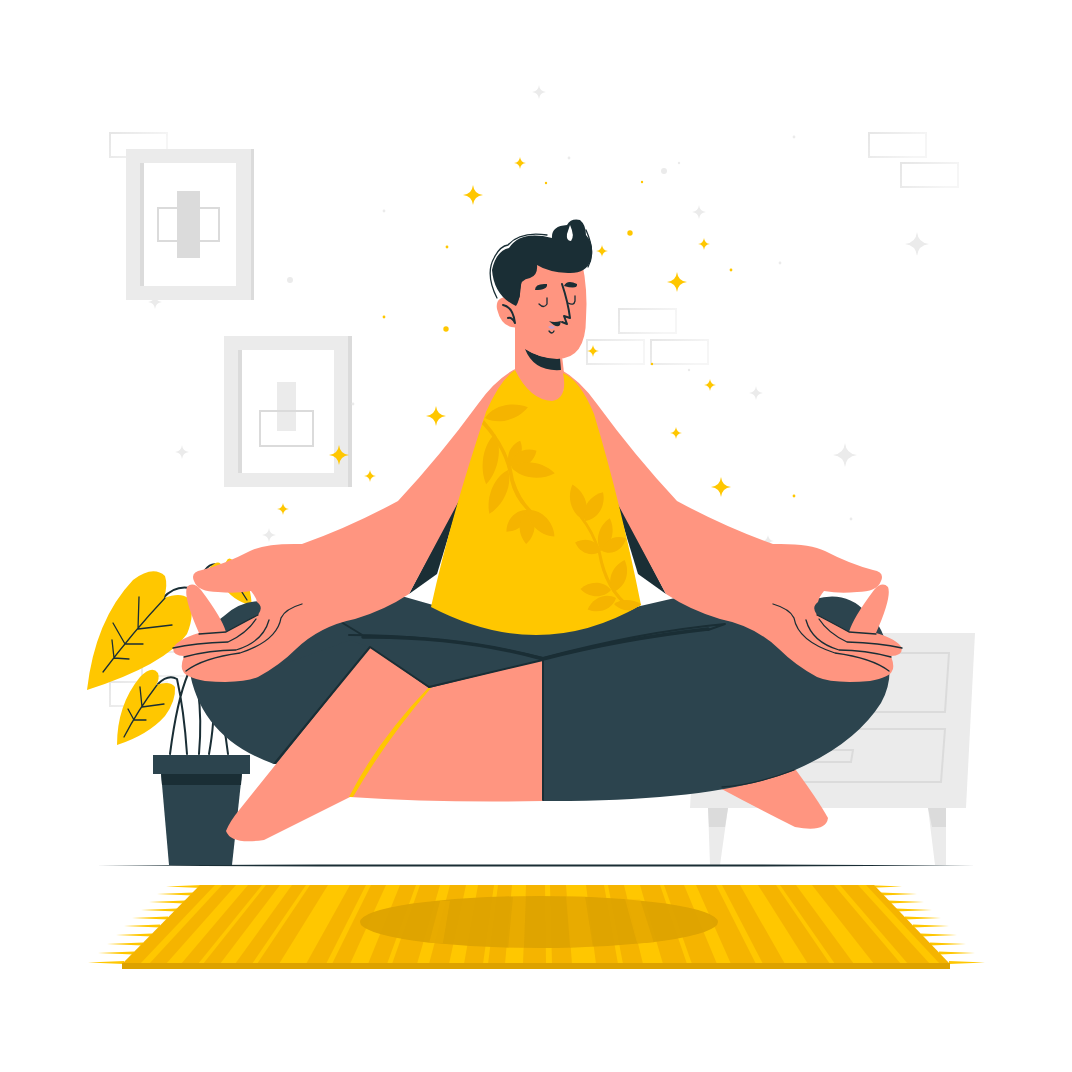
<!DOCTYPE html>
<html lang="en">
<head>
<meta charset="utf-8">
<title>Levitating meditation</title>
<style>
:root{--paper:#fff;--yellow:#ffc700;--amber:#f5b400;--ochre:#dda200;--skin:#ff9580;--slate:#2c444e;--ink:#1a2e35;--mist:#ebebeb;--fog:#dbdbdb}
html,body{margin:0;background:var(--paper);overflow:hidden}
.scene{display:block;width:1072px;height:1072px}
.yellow{fill:var(--yellow)}.amber{fill:var(--amber)}.ochre{fill:var(--ochre)}
.skin{fill:var(--skin)}.slate{fill:var(--slate)}.ink{fill:var(--ink)}
.mist{fill:var(--mist)}.fog{fill:var(--fog)}.paper{fill:var(--paper)}
.line{fill:none;stroke:var(--ink);stroke-width:2;stroke-linecap:round;stroke-linejoin:round}
.fine{stroke-width:1.3}
.outline{fill:none;stroke:var(--fog);stroke-width:2}
.brick{fill:none;stroke:url(#brick-fade);stroke-width:2}
</style>
</head>
<body>
<svg class="scene" viewBox="0 0 1072 1072" role="img" aria-label="A man meditating cross-legged, floating above a yellow rug">
<defs>
<linearGradient id="brick-fade" x2="1" y2=".3"><stop stop-color="#e6e6e6"/><stop offset="1" stop-color="#f6f6f6"/></linearGradient>
<path id="star" d="M0-10Q1-1 10 0Q1 1 0 10Q-1 1-10 0Q-1-1 0-10Z"/>
<rect id="brick" class="brick" width="57" height="24"/>
<path id="fringe" class="yellow" d="M0-1.5L-36 0L0 1.5Z"/>
<path id="petal" d="M0 0C-10-8-10-24 0-34C10-24 10-8 0 0Z"/>
<clipPath id="shirt-clip"><path d="M515 370Q500 380 486 412Q450 520 431 607Q540 664 641 605Q620 500 594 414Q580 380 563 373Q568 398 552 401Q530 400 515 370Z"/></clipPath>
<g id="arm">
<path class="ink" d="M409 594L462 492L437 574Z"/>
<path class="skin" d="M515 369Q495 380 478 404Q440 456 398 501Q350 527 302 544Q266 543 250 551Q225 564 202 570Q190 572 194 581Q198 592 218 592Q235 594 251 591Q256 597 257 602Q264 607 258 615Q248 620 226 632Q222 618 201 590Q193 581 187 587Q183 597 199 633Q178 639 173 648Q173 656 184 656Q180 667 183 671Q185 677 205 681Q242 684 258 677Q280 665 296 649Q320 626 355 619Q385 610 409 594L461 497L500 440Z"/>
<path class="line fine" d="M199 634Q212 633 226 632Q248 620 258 615M173 648Q195 643 228 642Q247 633 256 619M184 657Q210 650 236 650Q263 642 269 620M186 671Q203 658 240 653Q277 641 281 618Q285 609 302 604"/>
</g>
</defs>
<rect class="paper" width="1072" height="1072"/>

<g id="bricks">
<use href="#brick" x="110" y="133"/><use href="#brick" x="869" y="133"/><use href="#brick" x="901" y="163"/><use href="#brick" x="619" y="309"/><use href="#brick" x="587" y="340"/><use href="#brick" x="651" y="340"/><use href="#brick" x="142" y="652"/><use href="#brick" x="110" y="682"/>
</g>

<g id="wall-frames">
<path class="mist" d="M126 149H251V300H126Z"/><path class="fog" d="M251 149H254V300H251Z"/>
<path class="fog" d="M140 163H144V286H140Z"/><path class="paper" d="M144 163H236V286H144Z"/>
<rect class="fog" x="177" y="191" width="23" height="67"/><rect class="outline" x="158" y="208" width="61" height="33"/>
<path class="mist" d="M224 336H348V487H224Z"/><path class="fog" d="M348 336H352V487H348Z"/>
<path class="fog" d="M238 350H242V473H238Z"/><path class="paper" d="M242 350H334V473H242Z"/>
<rect class="mist" x="277" y="382" width="19" height="49"/><rect class="outline" x="260" y="411" width="53" height="35"/>
</g>

<g id="cabinet">
<path class="mist" d="M708 808H728L720 865H710ZM928 808H946V865H935Z"/>
<path class="fog" d="M708 808H728L725 827H709ZM928 808H946V827H932Z"/>
<path class="mist" d="M700 633H975L966 808H690Z"/>
<path class="outline" d="M720 653H949L945 712H716ZM716 729H945L941 782H712ZM795 750H853L851 762H793Z"/>
</g>

<g id="grey-sparkles" class="mist">
<use href="#star" transform="translate(539 92) scale(.7)"/><use href="#star" transform="translate(699 212) scale(.7)"/><use href="#star" transform="translate(917 244) scale(1.2)"/><use href="#star" transform="translate(845 455) scale(1.2)"/><use href="#star" transform="translate(756 393) scale(.7)"/><use href="#star" transform="translate(182 452) scale(.7)"/><use href="#star" transform="translate(269 535) scale(.7)"/><use href="#star" transform="translate(155 302) scale(.7)"/><use href="#star" transform="translate(768 541) scale(.6)"/>
<circle cx="664" cy="171" r="3"/><circle cx="290" cy="280" r="3"/><circle cx="384" cy="211" r="1.4"/><circle cx="569" cy="158" r="1.4"/><circle cx="679" cy="163" r="1.2"/><circle cx="794" cy="137" r="1.4"/><circle cx="780" cy="263" r="1.4"/><circle cx="851" cy="519" r="1.4"/><circle cx="689" cy="370" r="1.2"/><circle cx="353" cy="404" r="1.4"/>
</g>

<g id="floor"><path class="ink" d="M97 865.5L320 864.5H740L975 865.5L740 866.5H320Z"/></g>

<g id="rug">
<use href="#fringe" x="202" y="886.5"/><use href="#fringe" x="193" y="894"/><use href="#fringe" x="185" y="902"/><use href="#fringe" x="177" y="910"/><use href="#fringe" x="168" y="918"/><use href="#fringe" x="160" y="926"/><use href="#fringe" x="152" y="935"/><use href="#fringe" x="143" y="944"/><use href="#fringe" x="134" y="953"/><use href="#fringe" x="124" y="962.5"/>
<g transform="translate(1073 0) scale(-1 1)"><use href="#fringe" x="207" y="886.5"/><use href="#fringe" x="192" y="894"/><use href="#fringe" x="185" y="902"/><use href="#fringe" x="177" y="910"/><use href="#fringe" x="168" y="918"/><use href="#fringe" x="160" y="926"/><use href="#fringe" x="152" y="935"/><use href="#fringe" x="143" y="944"/><use href="#fringe" x="134" y="953"/><use href="#fringe" x="124" y="962.5"/></g>
<path class="amber" d="M200 885H874L950 964H122Z"/>
<path class="yellow" d="M215 885H222L149 964H140ZM236 885H248L181 964H166ZM262 885H266L203 964H198ZM280 885H292L235 964H220ZM306 885H310L257 964H252ZM328 885H350L306 964H279ZM366 885H371L332 964H326ZM386 885H400L368 964H350ZM416 885H420L392 964H387ZM440 885H450L429 964H417ZM466 885H478L464 964H449ZM494 885H498L488 964H483ZM512 885H526L523 964H505ZM545 885H550L552 964H546ZM566 885H586L596 964H572ZM604 885H608L623 964H618ZM624 885H640L663 964H643ZM660 885H664L692 964H687ZM684 885H696L731 964H717ZM716 885H722L763 964H756ZM740 885H758L808 964H785ZM776 885H780L835 964H830ZM796 885H812L874 964H854ZM834 885H840L908 964H901ZM858 885H866L940 964H930Z"/>
<path class="ochre" d="M122 963H950V969H122Z"/>
<ellipse class="ochre" cx="539" cy="922" rx="179" ry="26" opacity=".9"/>
<path class="amber" opacity=".35" d="M440 901H450L443 943H429ZM513 896H526L524 948H508ZM566 896H585L593 947H570ZM625 899H640L654 943H637Z"/>
</g>

<g id="plant">
<path class="line" d="M170 754Q177 700 188 674M187 754Q184 710 177 679Q168 674 158 684M199 754Q202 720 198 690M209 754Q215 720 213 700M228 754Q225 720 210 690M163 598Q175 585 190 588M205 570Q212 561 220 566"/>
<path class="yellow" d="M87 690Q95 620 133 580Q153 565 165 576Q168 585 164 598Q180 592 188 598Q196 612 187 634Q165 665 87 690Z"/>
<path class="line fine" d="M103 672Q133 632 165 598M138 629L139 597M125 644L113 623M114 658L112 640M138 629L172 625M125 644L143 644M114 658L129 659"/>
<path class="yellow" d="M117 745Q117 705 140 677Q152 665 158 673Q160 679 156 685Q170 680 175 687Q176 701 165 716Q148 735 117 745Z"/>
<path class="line fine" d="M124 737Q138 710 157 685M142 707L140 687M134 720L128 709M142 707L164 704M134 720L146 720"/>
<path class="yellow" d="M209 568Q219 558 222 566L224 571Q226 556 231 559Q249 570 252 606Q231 600 222 584Z"/>
<path class="line fine" d="M222 568Q235 580 247 600M234 582L235 572M235 586L226 586"/>
<path class="slate" d="M161 773H242L232 865H169Z"/><path class="ink" d="M161 773H242L241 785H162Z"/><path class="slate" d="M153 755H250V774H153Z"/>
</g>

<g id="legs">
<path class="skin" d="M716 786Q755 807 795 827Q826 833 828 818Q818 800 793 766Z"/>
<path class="slate" d="M189 668Q190 640 224 616Q240 601 262 601L405 597L440 607H636L675 598L815 599Q846 590 866 612Q885 625 889 660Q892 684 881 703Q855 744 795 770Q715 802 543 801L460 760L274 764Q200 738 189 668Z"/>
<path class="skin" d="M370 647L429 688L543 660V801Q440 803 350 797L264 840Q231 845 226 831Q230 821 240 809Z"/>
<path class="slate" d="M274 764L370 647L350 640L240 680L240 745Z"/>
<path class="yellow" d="M428 688L431 688Q386 740 353 797L349 797Q378 740 428 688Z"/>
<path class="line" d="M275 763L370 647L429 687L543 660"/>
<path class="line" stroke-width="3" d="M349 635Q450 635 543 658Q640 632 725 624L708 630M341 622L364 636M543 660V800"/>
<path class="line" style="stroke-width:3.5" d="M363 637Q460 636 543 659Q620 639 708 629"/>
<path class="line fine" d="M722 787Q755 785 794 770"/>
</g>

<g id="arms"><use href="#arm"/><use href="#arm" transform="translate(1075 0) scale(-1 1)"/></g>

<g id="torso">
<path class="skin" d="M515 290V376Q530 406 560 402Q568 392 561 350Z"/>
<g clip-path="url(#shirt-clip)">
<rect class="yellow" x="425" y="365" width="222" height="280"/>
<g class="amber">
<path d="M484 420Q510 450 514 480Q522 505 540 517L537 519Q515 503 510 480Q506 450 482 424Z"/>
<use href="#petal" transform="translate(485 418) rotate(76) scale(1 1.3)"/>
<use href="#petal" transform="translate(495 434) rotate(190) scale(1 1.5)"/>
<use href="#petal" transform="translate(510 466) rotate(22) scale(.8)"/>
<use href="#petal" transform="translate(510 466) rotate(60) scale(1 .9)"/>
<use href="#petal" transform="translate(511 467) rotate(98) scale(1 1.3)"/>
<use href="#petal" transform="translate(508 470) rotate(203) scale(1 1.4)"/>
<use href="#petal" transform="translate(528 510) rotate(225) scale(.9)"/>
<use href="#petal" transform="translate(528 510) rotate(183)"/>
<use href="#petal" transform="translate(528 510) rotate(135) scale(1 1.1)"/>
<path d="M581 515Q594 530 601 553Q608 590 632 607L629 609Q604 590 598 553Q592 533 580 518Z"/>
<use href="#petal" transform="translate(584 520) rotate(-18) scale(1 1.1)"/>
<use href="#petal" transform="translate(585 521) rotate(32)"/>
<use href="#petal" transform="translate(601 551) rotate(-72) scale(.9 .8)"/>
<use href="#petal" transform="translate(601 551) rotate(15) scale(.9 1)"/>
<use href="#petal" transform="translate(602 551) rotate(62) scale(.9 .8)"/>
<use href="#petal" transform="translate(611 590) rotate(-88) scale(.9)"/>
<use href="#petal" transform="translate(613 592) rotate(20)"/>
<use href="#petal" transform="translate(616 598) rotate(-112) scale(.9)"/>
<use href="#petal" transform="translate(614 604) rotate(95) scale(.7 .9)"/>
</g>
</g>
<path class="ink" d="M525 349Q540 359 560 358L561 370Q534 372 525 349Z"/>
</g>

<g id="head">
<path class="skin" d="M518 280L530 258L582 262Q588 290 586 318Q586 359 557 359Q538 358 524 348L515 335Z"/>
<path class="skin" d="M519 327Q502 330 497 309Q495 297 508 297L520 304Z"/>
<path class="line" d="M503 305Q513 307 515 323Q512 317 508 318"/>
<path class="ink" d="M516 306Q494 296 492 270Q496 251 509 248Q521 230 552 238Q551 226 567 225Q571 218 580 220Q586 225 586 235Q595 245 591 260Q586 274 568 273Q548 272 537 265Q538 275 530 278Q520 279 520 290Q520 300 516 306Z"/>
<path class="line fine" d="M497 298Q485 274 494 258Q500 246 508 245Q520 231 547 235M586 230Q596 252 588 267M519 297L521 280"/>
<path class="paper" d="M570 225Q575 236 571 241Q566 241 567 234Z"/>
<path class="ink" d="M535 290Q535 283 547 284Q548 290 535 290ZM564 286Q567 279 577 284Q578 290 564 286Z"/>
<path class="line" d="M562 284Q568 302 570 318L564 316L567 324L562 322"/>
<path class="line fine" d="M539 304Q544 309 547 304V298M568 303Q574 306 575 301V296M549 331Q552 335 554 331"/>
<path class="ink" d="M549 321Q554 323 561 321L560 325Q557 329 549 321Z"/>
<path fill="#c9a0c8" d="M548 327Q551 324 555 327Q552 331 548 327Z"/>
</g>

<g id="gold-sparkles" class="yellow">
<use href="#star" transform="translate(473 195)"/><use href="#star" transform="translate(520 163) scale(.6)"/><use href="#star" transform="translate(677 282)"/><use href="#star" transform="translate(704 244) scale(.6)"/><use href="#star" transform="translate(602 251) scale(.6)"/><use href="#star" transform="translate(593 351) scale(.6)"/><use href="#star" transform="translate(710 385) scale(.6)"/><use href="#star" transform="translate(676 433) scale(.6)"/><use href="#star" transform="translate(721 487)"/><use href="#star" transform="translate(436 416)"/><use href="#star" transform="translate(339 455)"/><use href="#star" transform="translate(370 476) scale(.6)"/><use href="#star" transform="translate(283 509) scale(.6)"/>
<circle cx="630" cy="233" r="2.7"/><circle cx="446" cy="329" r="2.7"/><circle cx="447" cy="247" r="1.4"/><circle cx="546" cy="183" r="1.2"/><circle cx="642" cy="182" r="1.2"/><circle cx="731" cy="270" r="1.4"/><circle cx="384" cy="317" r="1.4"/><circle cx="652" cy="364" r="1.2"/><circle cx="794" cy="496" r="1.4"/>
</g>
</svg>
</body>
</html>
┄┄┄┄┄┄
> [Task goal] All lines holding the word "stroke" must be found in the listing and copied.

> [Answer below]
.line{fill:none;stroke:var(--ink);stroke-width:2;stroke-linecap:round;stroke-linejoin:round}
.fine{stroke-width:1.3}
.outline{fill:none;stroke:var(--fog);stroke-width:2}
.brick{fill:none;stroke:url(#brick-fade);stroke-width:2}
<path class="line" stroke-width="3" d="M349 635Q450 635 543 658Q640 632 725 624L708 630M341 622L364 636M543 660V800"/>
<path class="line" style="stroke-width:3.5" d="M363 637Q460 636 543 659Q620 639 708 629"/>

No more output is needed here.